The World Wide Web, more colloquially known as the Internet, has become an integral of the lives of billions of people across the globe. This globe spanning information network brought about a revolutionary form of communication that does not concern itself with geographical barriers. There are millions of new devices being added to the Internet every day, and these devices are made much more useful to us by being imbued with Internet connectivity. The smartphone combined hundreds of different devices into a pocket-sized computer and paved the way for the birth of the Internet of Things. The Internet of Things (IoT, for short) is a subset of the Internet that consists only of machines. These machines exchange information without human interference by using machine-to-machine (M2M) communication. Each device connected to the IoT is equipped with sensors that form a picture of the surrounding environment. By exchanging information with other devices, each device gains access to a massive amount of data gathered by millions of sensors. The machines can then make decisions based on that data to automate tasks in our daily lives. The full implementation of such a network is an eventuality, but there are several challenges to overcome first. Insecure design of devices and the possibility of the automation paradox are two major obstacles that must be overcome. There are solutions to these problems, such as a “security-in-layers” approach and the development of secure IoT protocols. These advancements will lead us into a second machine revolution and make an entirely new level of smart technology achievable.

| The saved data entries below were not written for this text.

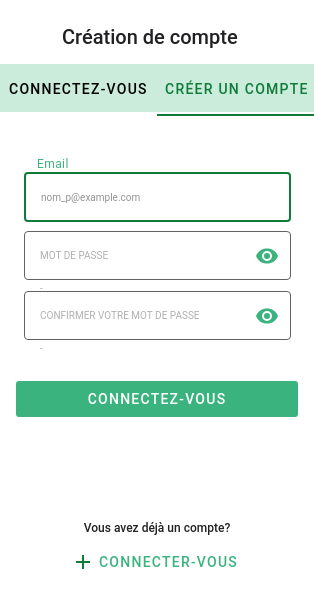
<!DOCTYPE html>
<html lang="fr">
<head>
<meta charset="utf-8">
<title>Création de compte</title>
<style>
:root {
  --green: #3bb37e;
  --green-dark: #107c3a;
  --green-pale: #cbebdb;
  --ink: #212124;
  --outline: #626262;
  --hint: #b0b0b0;
  --value: #949494;
}
* { box-sizing: border-box; }
html, body { margin: 0; overflow: hidden; }
body {
  width: 314px;
  height: 614px;
  display: flex;
  flex-direction: column;
  background: #fff;
  color: var(--ink);
  font-family: Roboto, sans-serif;
  white-space: nowrap;
}
a { color: inherit; text-decoration: none; }
svg { display: block; flex: none; }
h1 {
  height: 64px;
  margin: 0;
  padding: 10px 0 0 62px;
  font-size: 20px;
  font-weight: 500;
  line-height: 54px;
}
.tabs {
  display: grid;
  grid-template-columns: 157px 157px;
  height: 48px;
  background: var(--green-pale);
}
.tab, .button, .login {
  font-size: 14px;
  font-weight: 500;
  letter-spacing: 1.25px;
}
.tab { padding-left: 9px; line-height: 50px; color: #000; }
.tab.active {
  padding-left: 8px;
  color: var(--green-dark);
  border-bottom: 2px solid var(--green-dark);
}
.form {
  display: flex;
  flex-direction: column;
  padding: 44px 16px 0;
}
.label {
  height: 16px;
  padding-left: 21px;
  font-size: 12px;
  line-height: 17px;
  letter-spacing: .4px;
  color: var(--green);
}
.field {
  display: flex;
  align-items: center;
  justify-content: space-between;
  width: 267px;
  height: 49px;
  margin-left: 8px;
  padding: 0 12px 0 15px;
  border: 1px solid var(--outline);
  border-radius: 4px;
  font-size: 10px;
  color: var(--hint);
}
.field.focused {
  height: 50px;
  margin-bottom: 9px;
  border: 2px solid var(--green-dark);
  color: var(--value);
}
.helper {
  height: 11px;
  padding-left: 24px;
  font-size: 10px;
  line-height: 17px;
  color: var(--hint);
}
.button {
  width: 282px;
  height: 36px;
  margin-top: 30px;
  border-radius: 3px;
  background: var(--green);
  color: #fff;
  line-height: 37px;
  text-align: center;
}
.footer {
  display: flex;
  flex-direction: column;
  align-items: center;
  padding-top: 103px;
}
.footer p { margin: 0; font-size: 12px; font-weight: 500; line-height: 16px; }
.login {
  display: flex;
  align-items: center;
  gap: 9px;
  margin-top: 14px;
  line-height: 24px;
  color: var(--green);
}
</style>
</head>
<body>
<h1>Création de compte</h1>
<nav class="tabs">
  <a class="tab" href="#">CONNECTEZ-VOUS</a>
  <a class="tab active" href="#">CRÉER UN COMPTE</a>
</nav>
<main class="form">
  <div class="label">Email</div>
  <div class="field focused"><span>nom_p@example.com</span></div>
  <div class="field">
    <span>MOT DE PASSE</span>
    <svg width="22" height="16" viewBox="0 0 22 16" aria-hidden="true">
      <defs>
        <g id="eye">
          <path d="M0 8C2 3 6 .5 11 .5S20 3 22 8C20 13 16 15.5 11 15.5S2 13 0 8Z" fill="#3bb37e"/>
          <circle cx="11" cy="8" r="4" fill="#3bb37e" stroke="#fff" stroke-width="2"/>
        </g>
      </defs>
      <use href="#eye"/>
    </svg>
  </div>
  <div class="helper">-</div>
  <div class="field">
    <span>CONFIRMER VOTRE MOT DE PASSE</span>
    <svg width="22" height="16" viewBox="0 0 22 16" aria-hidden="true"><use href="#eye"/></svg>
  </div>
  <div class="helper">-</div>
  <a class="button" href="#">CONNECTEZ-VOUS</a>
</main>
<footer class="footer">
  <p>Vous avez déjà un compte?</p>
  <a class="login" href="#">
    <svg width="14" height="14" viewBox="0 0 14 14" aria-hidden="true">
      <path d="M7 0V14M0 7H14" stroke="#107c3a" stroke-width="2"/>
    </svg>
    <span>CONNECTER-VOUS</span>
  </a>
</footer>
</body>
</html>
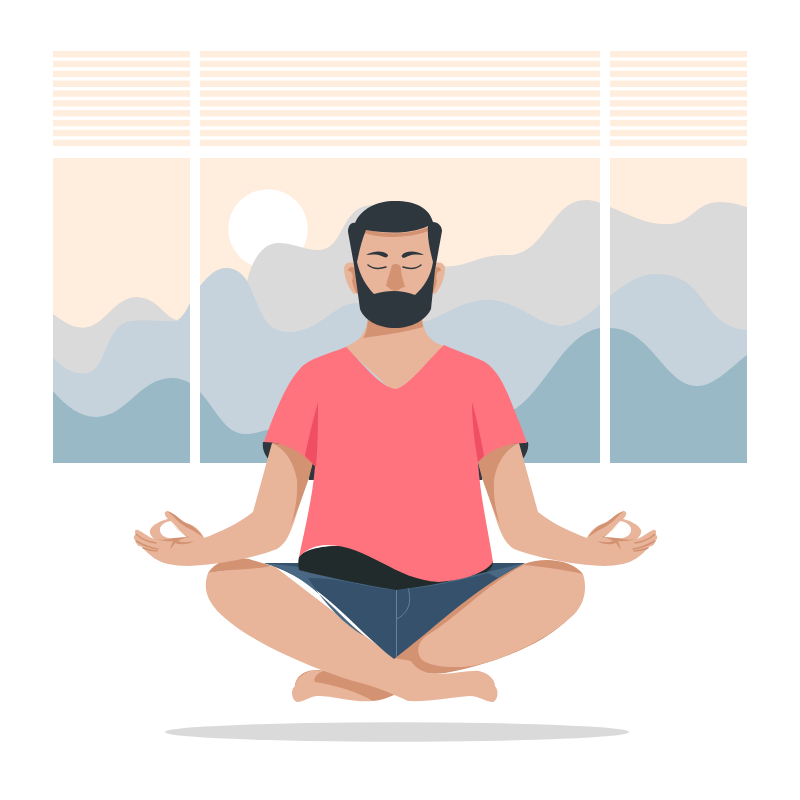
<!DOCTYPE html>
<html lang="en">
<head>
<meta charset="utf-8">
<title>Meditation by the window</title>
<style>
:root{--paper:#fff;--sky:#ffeddd;--far:#dadada;--mid:#c6d3dc;--near:#99b9c6;--skin:#e8b59a;--skin-shade:#d39272;--hair:#2e363e;--shirt:#ff737f;--shirt-fold:#f04f63;--lining:#222b2b;--denim:#35516b;--denim-light:#4a6883}
html,body{margin:0;background:var(--paper);overflow:hidden}
svg{display:block;width:800px;height:800px}
.sky{fill:var(--sky)}.far{fill:var(--far)}.mid{fill:var(--mid)}.near{fill:var(--near)}
.skin{fill:var(--skin)}.shade{fill:var(--skin-shade)}.hair{fill:var(--hair)}
.shirt{fill:var(--shirt)}.fold{fill:var(--shirt-fold)}.lining{fill:var(--lining)}
.denim{fill:var(--denim)}.denim-light{fill:var(--denim-light)}.paper{fill:var(--paper)}
.seam{fill:none;stroke:#6580a0;stroke-width:1}
.crease{fill:none;stroke:var(--skin-shade);stroke-width:1.5;stroke-linecap:round}
.lash{fill:none;stroke:var(--hair);stroke-width:1.5;stroke-linecap:round}
</style>
</head>
<body>
<svg viewBox="0 0 800 800" role="img" aria-label="A bearded man floats cross-legged in meditation before a window with mountains">
<defs>
  <clipPath id="panes"><path d="M53 158H190V463H53ZM200 158H600V463H200ZM610 158H747V463H610Z"/></clipPath>
  <g id="slat"><rect x="53" y="51" width="137" height="6.4"/><rect x="200" y="51" width="400" height="6.4"/><rect x="610" y="51" width="137" height="6.4"/></g>
  <g id="arm">
    <path class="hair" d="M263 442H290L315 460V480H309L300 462L272 449L269 460C264 454 262 448 263 442Z"/>
    <path class="skin" d="M272 443L253 512C238 524 220 532 204 538C200 530 194 525 186 523C179 520 174 512 167 511C163 512 165 516 168 519C160 521 152 525 150 530C149 534 152 537 154 539C148 537 143 532 138 530C135 529 134 532 136 534C133 536 133 539 136 541C136 545 139 546 142 547C150 556 158 562 168 564C182 567 196 566 212 564C236 561 262 555 277 549C287 543 291 531 296 516L313 462L300 448Z"/>
    <path class="shade" d="M272 443C285 449 294 462 297 480C298 496 295 512 291 525C298 510 304 492 309 478L313 462L300 446Z"/>
    <path class="paper" d="M171 521C164 522 159 526 160 531C161 536 167 539 174 538C180 538 184 537 187 537C181 533 177 527 171 521Z"/>
    <path class="shade" d="M168 519C175 527 181 534 189 537C184 538 181 539 178 541C183 543 189 542 194 541C188 545 180 545 175 543L170 550C171 546 172 543 173 541C167 542 160 540 154 539C159 540 168 540 174 538C180 538 184 537 187 537C180 532 174 526 168 519Z"/>
    <path class="shade" d="M167 511C176 514 180 520 186 523C196 527 200 533 204 538C199 534 194 531 188 528C179 524 174 516 167 511Z"/>
    <path class="crease" d="M136 534C142 540 149 542 156 543M136 541C143 545 150 548 158 549M143 548C148 550 153 551 157 551"/>
  </g>
  <g id="face-half">
    <path class="skin" d="M357 265C352 261 345 262 344 268C344 278 349 289 354 294L360 292Z"/>
    <path class="shade" d="M356 268C352 266 348 267 348 271C352 270 354 276 352 281C353 286 355 291 357 294L360 292Z"/>
  </g>
</defs>

<g id="window">
  <g id="blinds" class="sky">
    <use href="#slat"/><use href="#slat" y="9.8"/><use href="#slat" y="19.7"/><use href="#slat" y="29.5"/><use href="#slat" y="39.4"/><use href="#slat" y="49.2"/><use href="#slat" y="59.1"/><use href="#slat" y="68.9"/><use href="#slat" y="78.8"/><use href="#slat" y="88.7"/>
  </g>
  <g id="view" clip-path="url(#panes)">
    <rect class="sky" x="53" y="158" width="694" height="305"/>
    <circle class="paper" cx="268" cy="229" r="39.8"/>
    <path class="far" d="M53 314C64 322 75 330 88 327C106 323 115 297 137 297C158 298 165 318 177 320C183 317 187 310 190 304L247 282C251 262 262 243 278 243C295 243 305 251 321 250C346 246 340 205 374 205C410 205 410 262 440 266C465 269 480 254 505 255C545 258 550 200 586 200C592 200 597 201 610 207C631 215 645 225 670 224C692 223 695 202 720 202C730 202 740 205 747 207V463H53Z"/>
    <path class="mid" d="M53 357C62 368 74 375 87 373C107 370 105 324 131 321C148 319 162 322 178 321C183 316 187 309 190 303C193 297 196 291 200 286C208 276 216 268 226 268C238 268 245 276 249 285C261 309 263 331 288 332C320 332 334 303 357 303C390 303 400 330 430 320C452 311 466 299 490 300C520 302 538 325 560 326C579 326 592 310 610 296C626 283 640 274 656 274C711 275 698 326 747 330V463H53Z"/>
    <path class="near" d="M53 391C66 406 80 417 96 417C126 417 140 378 172 378C179 378 185 380 190 383L200 392C215 408 225 434 245 434C259 434 265 428 285 428L512 411C546 391 562 335 600 328H610C651 328 665 386 697 386C715 386 731 367 747 355V463H53Z"/>
  </g>
</g>

<ellipse id="ground-shadow" class="far" cx="397" cy="732" rx="232" ry="9.7"/>

<g id="legs">
  <path class="shade" d="M295 684C298 674 306 670 318 670C340 672 365 674 400 670L420 680C400 692 388 700 373 701C350 698 325 692 295 690Z"/>
  <path class="skin" d="M300 677C306 671 314 669 323 671C316 674 313 679 315 682C335 685 358 692 373 701C355 703 335 696 318 696C309 696 305 702 297 702C292 700 291 693 293 688C296 687 294 682 300 677Z"/>
  <path class="shade" d="M394 658C430 630 480 580 524 564C545 556 572 560 583 574L570 617C545 645 490 665 445 673C425 676 405 670 394 658Z"/>
  <path class="skin" d="M524 565C546 567 565 570 583 574C588 590 584 607 570 618C546 640 495 665 462 667C447 667 432 667 422 660C416 653 417 643 426 636C460 615 488 583 524 565Z"/>
  <path class="skin" d="M208 573C230 570 255 567 274 566L394 658L411 661C415 668 425 674 437 674C455 674 470 670 479 671C488 673 495 679 495 686C499 690 498 700 493 702C485 702 480 696 470 696C452 697 430 702 408 701C393 694 375 686 353 681C300 664 250 640 226 619C208 604 202 590 208 573Z"/>
  <path class="shade" d="M208 573C217 560 232 556 249 559L272 566C252 570 230 569 208 573Z"/>
</g>

<g id="shorts">
  <path class="denim" d="M264 563H525C474 588 436 627 394 659C351 626 321 580 264 563Z"/>
  <path class="denim-light" d="M264 563L308 568C338 579 368 586 396 590C440 585 485 572 525 563C514 568 506 573 498 578L488 573C455 582 425 588 396 590C368 588 338 577 308 578C325 605 345 625 364 636C332 609 308 574 264 563Z"/>
  <path class="seam" d="M396.500 589V657M408 588C412 602 409 612 397 619"/>
</g>

<use href="#arm"/>
<use href="#arm" transform="matrix(-1 0 0 1 791 0)"/>

<g id="torso">
  <path class="lining" d="M299 557C320 530 450 560 493 561C493 567 490 570 486 572C460 579 430 586 396 590C366 585 330 578 299 570C298 565 298 561 299 557Z"/>
  <path class="skin" d="M345 347C358 342 367 334 368 316H422C423 334 431 342 444 346L398 396Z"/>
  <path class="shade" d="M368 314H421L423 327C405 332 385 335 363 338C367 332 368 324 368 314Z"/>
  <path class="shirt" d="M346 347C358 358 380 388 396 389C409 386 430 358 444 345C459 352 473 356 485 362C502 373 510 400 520 424L527 443C508 442 490 450 478 462C480 495 488 530 493 562C484 574 463 580 439 582C395 580 368 545 327 545C315 545 305 550 299 557C305 528 313 495 315 466C300 451 285 442 264 442C272 420 285 385 299 370C308 358 329 354 346 347Z"/>
  <path class="fold" d="M318 402C313 420 308 440 305 456L316 467C318 445 318 423 318 402ZM472 402C477 420 481 438 484 456L478 462C474 440 472 420 472 402Z"/>
</g>

<g id="head">
  <use href="#face-half"/>
  <use href="#face-half" transform="matrix(-1 0 0 1 789 0)"/>
  <path class="skin" d="M357 225H433V285C430 305 415 312 395 312C375 312 360 305 357 285Z"/>
  <path class="shade" d="M364 229C385 235 408 235 429 227V231C410 238 382 239 364 233Z"/>
  <path class="hair" d="M355 223C361 209 376 201 395 201C416 201 429 208 433 222C438 222 442 226 442 231L435 270L431 309C426 320 412 328 395 328C378 328 364 320 360 309L354 265L348 232C348 226 351 222 355 223ZM366 230C361 242 359 253 357 262C360 276 367 287 374 294C388 290 402 290 415 295C424 287 431 276 433 262C430 250 427 238 428 226C409 235 384 233 366 230Z"/>
  <path class="shade" d="M392 265C396 263 400 264 401 268C401 276 404 282 405 287C400 287 400 291 395 291C391 291 389 287 386 286C387 280 390 273 392 265Z"/>
  <path class="hair" d="M366 255C373 251 383 250 388 255C388 257 386 258 384 257C379 254 372 254 366 255ZM424 255C417 251 407 250 402 255C401 257 403 259 406 257C411 254 418 254 424 255Z"/>
  <path class="lash" d="M368 265C373 269 380 269 386 267M403 267C409 269 416 269 421 265"/>
</g>
</svg>
</body>
</html>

Semester/Year of Award
Dr. Vigyan Chandra
College of Business and Technology
Restricted Access Dissertation
Applied Engineering and Technology
McQueen, Austin Connor, "The Internet of Things: The History and Future of Internet-Connected Devices" (2018). Honors Theses. 549.